** Description of the task **
Using the listing below, set down exactly the lines starting at the line that contains "C540,20 480,20 468,55" and ending at the line that contains "C630,35 665,55 665,100", both included, and no others.

** Dataset entries **

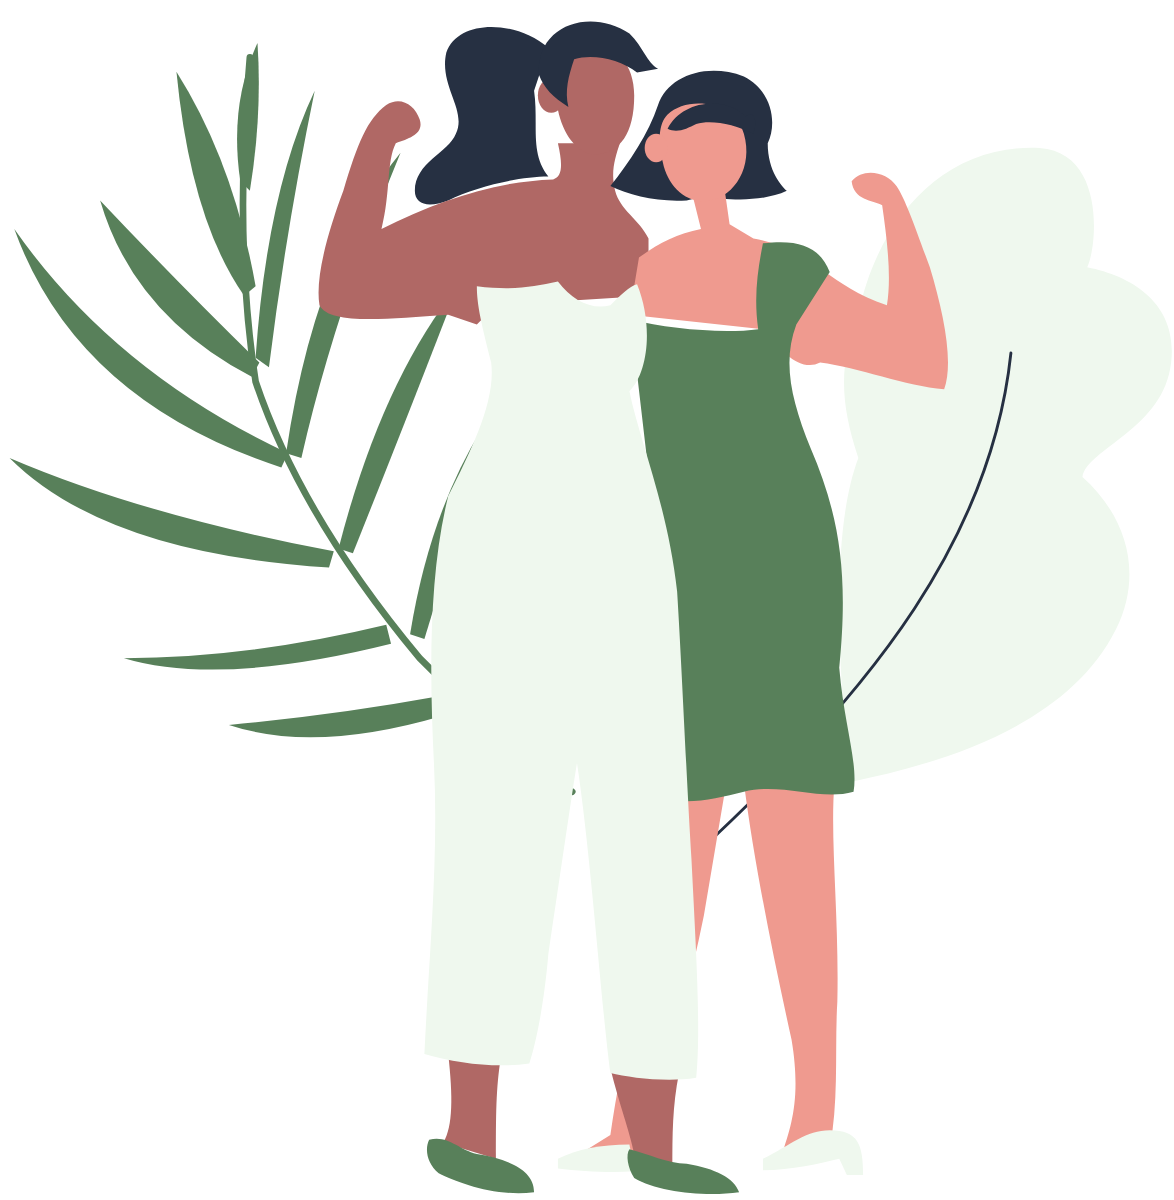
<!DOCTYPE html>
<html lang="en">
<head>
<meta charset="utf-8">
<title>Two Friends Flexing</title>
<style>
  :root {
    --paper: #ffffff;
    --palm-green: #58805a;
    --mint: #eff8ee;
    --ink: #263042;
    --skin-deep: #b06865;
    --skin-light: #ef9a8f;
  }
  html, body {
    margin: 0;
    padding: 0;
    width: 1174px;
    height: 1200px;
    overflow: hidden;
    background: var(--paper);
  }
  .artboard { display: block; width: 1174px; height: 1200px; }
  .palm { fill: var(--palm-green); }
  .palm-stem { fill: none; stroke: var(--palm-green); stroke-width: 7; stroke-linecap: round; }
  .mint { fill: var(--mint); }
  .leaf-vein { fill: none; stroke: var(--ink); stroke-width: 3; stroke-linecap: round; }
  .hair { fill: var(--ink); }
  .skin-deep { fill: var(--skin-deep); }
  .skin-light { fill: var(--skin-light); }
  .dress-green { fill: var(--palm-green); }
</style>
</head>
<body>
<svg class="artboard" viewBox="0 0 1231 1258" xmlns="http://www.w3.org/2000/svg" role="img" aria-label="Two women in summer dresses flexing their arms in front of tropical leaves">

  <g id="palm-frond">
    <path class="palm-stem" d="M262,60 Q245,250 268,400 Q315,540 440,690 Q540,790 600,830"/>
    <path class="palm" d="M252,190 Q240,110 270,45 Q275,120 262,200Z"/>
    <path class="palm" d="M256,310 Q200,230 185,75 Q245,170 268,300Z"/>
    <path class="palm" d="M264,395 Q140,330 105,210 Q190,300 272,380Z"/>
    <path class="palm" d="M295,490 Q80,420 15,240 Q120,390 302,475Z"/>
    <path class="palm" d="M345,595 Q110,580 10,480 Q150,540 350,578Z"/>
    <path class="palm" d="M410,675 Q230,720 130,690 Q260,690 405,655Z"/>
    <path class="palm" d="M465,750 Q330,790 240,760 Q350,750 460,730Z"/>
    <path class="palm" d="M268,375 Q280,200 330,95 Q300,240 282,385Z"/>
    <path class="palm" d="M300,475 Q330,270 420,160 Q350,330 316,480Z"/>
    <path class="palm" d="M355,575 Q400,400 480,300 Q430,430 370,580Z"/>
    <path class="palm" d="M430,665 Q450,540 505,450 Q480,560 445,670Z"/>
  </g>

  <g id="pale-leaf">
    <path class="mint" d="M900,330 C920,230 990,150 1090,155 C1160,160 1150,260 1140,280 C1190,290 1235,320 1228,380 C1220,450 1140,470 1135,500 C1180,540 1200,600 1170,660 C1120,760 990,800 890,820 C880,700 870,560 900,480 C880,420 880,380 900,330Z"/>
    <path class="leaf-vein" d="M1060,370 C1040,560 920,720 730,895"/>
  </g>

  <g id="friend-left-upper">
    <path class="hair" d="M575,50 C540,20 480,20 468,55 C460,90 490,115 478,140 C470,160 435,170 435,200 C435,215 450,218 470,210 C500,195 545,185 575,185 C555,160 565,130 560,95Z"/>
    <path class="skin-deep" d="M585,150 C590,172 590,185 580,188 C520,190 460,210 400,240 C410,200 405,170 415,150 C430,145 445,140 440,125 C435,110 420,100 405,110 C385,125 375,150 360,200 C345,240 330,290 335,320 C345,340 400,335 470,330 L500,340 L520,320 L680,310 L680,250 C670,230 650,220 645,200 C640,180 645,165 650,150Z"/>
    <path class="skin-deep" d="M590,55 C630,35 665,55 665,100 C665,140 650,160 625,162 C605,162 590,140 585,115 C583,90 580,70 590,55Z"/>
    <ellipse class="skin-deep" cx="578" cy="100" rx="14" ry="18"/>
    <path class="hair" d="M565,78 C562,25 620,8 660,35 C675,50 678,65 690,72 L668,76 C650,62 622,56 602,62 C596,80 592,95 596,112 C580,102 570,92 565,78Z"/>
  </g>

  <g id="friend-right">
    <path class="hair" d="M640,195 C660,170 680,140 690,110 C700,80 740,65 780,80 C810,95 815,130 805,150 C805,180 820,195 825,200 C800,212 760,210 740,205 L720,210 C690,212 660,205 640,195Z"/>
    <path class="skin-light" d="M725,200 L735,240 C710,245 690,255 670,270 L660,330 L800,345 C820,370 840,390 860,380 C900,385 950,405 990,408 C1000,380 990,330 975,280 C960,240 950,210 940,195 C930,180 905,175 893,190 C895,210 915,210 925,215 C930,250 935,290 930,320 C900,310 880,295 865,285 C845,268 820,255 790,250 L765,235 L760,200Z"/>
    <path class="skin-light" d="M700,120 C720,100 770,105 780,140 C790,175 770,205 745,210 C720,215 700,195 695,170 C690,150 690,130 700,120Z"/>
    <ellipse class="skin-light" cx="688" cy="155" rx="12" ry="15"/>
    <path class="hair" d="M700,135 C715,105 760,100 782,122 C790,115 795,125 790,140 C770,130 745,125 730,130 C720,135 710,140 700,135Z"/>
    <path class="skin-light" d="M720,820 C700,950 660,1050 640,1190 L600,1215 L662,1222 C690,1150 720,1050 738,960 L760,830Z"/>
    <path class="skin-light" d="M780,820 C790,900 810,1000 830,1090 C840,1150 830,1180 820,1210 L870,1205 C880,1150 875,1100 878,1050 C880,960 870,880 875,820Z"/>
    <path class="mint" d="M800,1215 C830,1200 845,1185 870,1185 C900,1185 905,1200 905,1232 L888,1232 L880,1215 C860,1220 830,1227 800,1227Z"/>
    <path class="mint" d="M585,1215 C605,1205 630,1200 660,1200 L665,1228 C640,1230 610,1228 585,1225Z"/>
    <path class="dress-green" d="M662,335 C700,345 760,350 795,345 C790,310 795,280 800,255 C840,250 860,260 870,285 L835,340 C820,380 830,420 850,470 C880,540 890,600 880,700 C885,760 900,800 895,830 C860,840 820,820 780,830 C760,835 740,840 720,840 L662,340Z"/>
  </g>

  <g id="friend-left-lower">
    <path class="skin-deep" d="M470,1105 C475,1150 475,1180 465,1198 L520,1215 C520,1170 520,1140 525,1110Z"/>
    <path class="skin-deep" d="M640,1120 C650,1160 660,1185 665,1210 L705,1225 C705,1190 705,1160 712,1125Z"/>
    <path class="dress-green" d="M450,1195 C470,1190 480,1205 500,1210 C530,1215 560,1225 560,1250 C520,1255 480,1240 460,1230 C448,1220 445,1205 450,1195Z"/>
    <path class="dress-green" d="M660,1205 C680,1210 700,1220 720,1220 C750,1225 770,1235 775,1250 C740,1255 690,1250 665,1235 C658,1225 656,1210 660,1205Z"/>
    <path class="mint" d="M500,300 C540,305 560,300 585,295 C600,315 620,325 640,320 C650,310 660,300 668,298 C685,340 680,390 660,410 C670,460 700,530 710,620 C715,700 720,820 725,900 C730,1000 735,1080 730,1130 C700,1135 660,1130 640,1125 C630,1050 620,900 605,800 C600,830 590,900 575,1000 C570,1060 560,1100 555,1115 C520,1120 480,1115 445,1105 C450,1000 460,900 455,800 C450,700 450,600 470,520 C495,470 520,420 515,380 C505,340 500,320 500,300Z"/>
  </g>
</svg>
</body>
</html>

--

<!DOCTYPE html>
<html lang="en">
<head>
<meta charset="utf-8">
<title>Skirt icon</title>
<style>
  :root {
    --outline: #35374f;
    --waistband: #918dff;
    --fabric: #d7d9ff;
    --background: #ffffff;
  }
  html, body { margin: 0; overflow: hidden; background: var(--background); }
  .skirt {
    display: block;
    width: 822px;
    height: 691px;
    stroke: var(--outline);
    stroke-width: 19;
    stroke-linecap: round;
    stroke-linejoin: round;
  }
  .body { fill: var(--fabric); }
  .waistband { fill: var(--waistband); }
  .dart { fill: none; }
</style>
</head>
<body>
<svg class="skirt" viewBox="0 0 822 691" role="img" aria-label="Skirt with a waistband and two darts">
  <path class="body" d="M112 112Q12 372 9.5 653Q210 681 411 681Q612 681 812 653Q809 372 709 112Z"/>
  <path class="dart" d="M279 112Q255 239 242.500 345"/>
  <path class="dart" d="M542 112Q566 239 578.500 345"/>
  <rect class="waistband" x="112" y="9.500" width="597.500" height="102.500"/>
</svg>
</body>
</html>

** Exercise output **
    <path class="hair" d="M575,50 C540,20 480,20 468,55 C460,90 490,115 478,140 C470,160 435,170 435,200 C435,215 450,218 470,210 C500,195 545,185 575,185 C555,160 565,130 560,95Z"/>
    <path class="skin-deep" d="M585,150 C590,172 590,185 580,188 C520,190 460,210 400,240 C410,200 405,170 415,150 C430,145 445,140 440,125 C435,110 420,100 405,110 C385,125 375,150 360,200 C345,240 330,290 335,320 C345,340 400,335 470,330 L500,340 L520,320 L680,310 L680,250 C670,230 650,220 645,200 C640,180 645,165 650,150Z"/>
    <path class="skin-deep" d="M590,55 C630,35 665,55 665,100 C665,140 650,160 625,162 C605,162 590,140 585,115 C583,90 580,70 590,55Z"/>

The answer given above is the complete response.